* The problem:
Your task is to retype the lines from the opening of the material through the line that includes "color: var(--ink);". Do not copy the pictures.

__________________________________________________

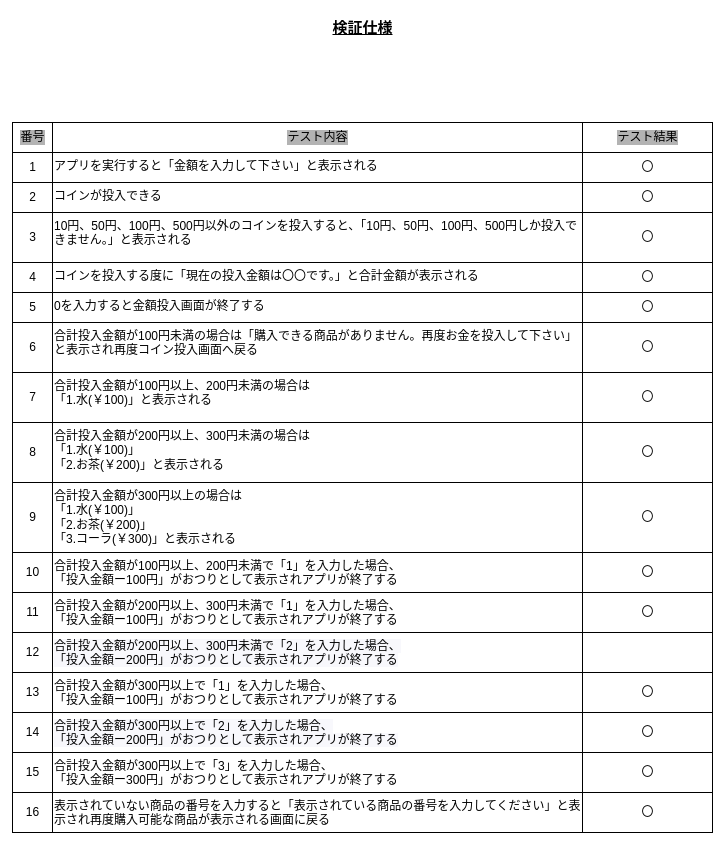
<!DOCTYPE html>
<html lang="ja">
<head>
<meta charset="utf-8">
<title>検証仕様</title>
<style>
:root {
  --paper: #ffffff;
  --ink: #000000;
  --label: #b3b3b3;
  --mark: #f8f8fc;
}
* { box-sizing: border-box; margin: 0; padding: 0; }
body {
  width: 725px;
  height: 847px;
  overflow: hidden;
  padding: 17px 12px 0;
  background: var(--paper);
  color: var(--ink);
  font-family: "Liberation Sans", "Noto Sans CJK JP", sans-serif;
  font-size: 12px;
  line-height: 14.4px;
}
h1 {
  height: 105px;
  font-size: 15px;
  line-height: 22px;
  font-weight: 700;
  text-align: center;
  text-decoration: underline;
}
.spec {
  width: 701px;
  table-layout: fixed;
  border-collapse: separate;
  border-spacing: 0;
  border: solid var(--ink);
  border-width: 1px 0 0 1px;
}
.col-number { width: 40px; }
.col-test { width: 530px; }
.col-result { width: 130px; }
tr { height: 30px; }
.h40 { height: 40px; }
.h50 { height: 50px; }
.h60 { height: 60px; }
.h70 { height: 70px; }
th, td {
  border: solid var(--ink);
  border-width: 0 1px 1px 0;
  font-weight: 400;
  text-align: center;
  vertical-align: middle;
  white-space: nowrap;
}
thead th { vertical-align: top; padding-top: 7px; }
thead span { display: inline-block; line-height: 15px; background: var(--label); }
.test { padding: 6px 0 0 1px; text-align: left; vertical-align: top; }
mark { background: var(--mark); color: inherit; }
</style>
</head>
<body>
<h1>検証仕様</h1>
<table class="spec">
  <colgroup><col class="col-number"><col class="col-test"><col class="col-result"></colgroup>
  <thead>
    <tr><th><span>番号</span></th><th><span>テスト内容</span></th><th><span>テスト結果</span></th></tr>
  </thead>
  <tbody>
    <tr><td>1</td><td class="test">アプリを実行すると「金額を入力して下さい」と表示される</td><td>〇</td></tr>
    <tr><td>2</td><td class="test">コインが投入できる</td><td>〇</td></tr>
    <tr class="h50"><td>3</td><td class="test">10円、50円、100円、500円以外のコインを投入すると、「10円、50円、100円、500円しか投入で<br>きません。」と表示される</td><td>〇</td></tr>
    <tr><td>4</td><td class="test">コインを投入する度に「現在の投入金額は〇〇です。」と合計金額が表示される</td><td>〇</td></tr>
    <tr><td>5</td><td class="test">0を入力すると金額投入画面が終了する</td><td>〇</td></tr>
    <tr class="h50"><td>6</td><td class="test">合計投入金額が100円未満の場合は「購入できる商品がありません。再度お金を投入して下さい」<br>と表示され再度コイン投入画面へ戻る</td><td>〇</td></tr>
    <tr class="h50"><td>7</td><td class="test">合計投入金額が100円以上、200円未満の場合は<br>「1.水(￥100)」と表示される</td><td>〇</td></tr>
    <tr class="h60"><td>8</td><td class="test">合計投入金額が200円以上、300円未満の場合は<br>「1.水(￥100)」<br>「2.お茶(￥200)」と表示される</td><td>〇</td></tr>
    <tr class="h70"><td>9</td><td class="test">合計投入金額が300円以上の場合は<br>「1.水(￥100)」<br>「2.お茶(￥200)」<br>「3.コーラ(￥300)」と表示される</td><td>〇</td></tr>
    <tr class="h40"><td>10</td><td class="test">合計投入金額が100円以上、200円未満で「1」を入力した場合、<br>「投入金額ー100円」がおつりとして表示されアプリが終了する</td><td>〇</td></tr>
    <tr class="h40"><td>11</td><td class="test">合計投入金額が200円以上、300円未満で「1」を入力した場合、<br>「投入金額ー100円」がおつりとして表示されアプリが終了する</td><td>〇</td></tr>
    <tr class="h40"><td>12</td><td class="test"><mark>合計投入金額が200円以上、300円未満で「2」を入力した場合、<br>「投入金額ー200円」がおつりとして表示されアプリが終了する</mark></td><td></td></tr>
    <tr class="h40"><td>13</td><td class="test">合計投入金額が300円以上で「1」を入力した場合、<br>「投入金額ー100円」がおつりとして表示されアプリが終了する</td><td>〇</td></tr>
    <tr class="h40"><td>14</td><td class="test"><mark>合計投入金額が300円以上で「2」を入力した場合、<br>「投入金額ー200円」がおつりとして表示されアプリが終了する</mark></td><td>〇</td></tr>
    <tr class="h40"><td>15</td><td class="test">合計投入金額が300円以上で「3」を入力した場合、<br>「投入金額ー300円」がおつりとして表示されアプリが終了する</td><td>〇</td></tr>
    <tr class="h40"><td>16</td><td class="test">表示されていない商品の番号を入力すると「表示されている商品の番号を入力してください」と表<br>示され再度購入可能な商品が表示される画面に戻る</td><td>〇</td></tr>
  </tbody>
</table>
</body>
</html>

__________________________________________________

* Exercise output:
<!DOCTYPE html>
<html lang="ja">
<head>
<meta charset="utf-8">
<title>検証仕様</title>
<style>
:root {
  --paper: #ffffff;
  --ink: #000000;
  --label: #b3b3b3;
  --mark: #f8f8fc;
}
* { box-sizing: border-box; margin: 0; padding: 0; }
body {
  width: 725px;
  height: 847px;
  overflow: hidden;
  padding: 17px 12px 0;
  background: var(--paper);
  color: var(--ink);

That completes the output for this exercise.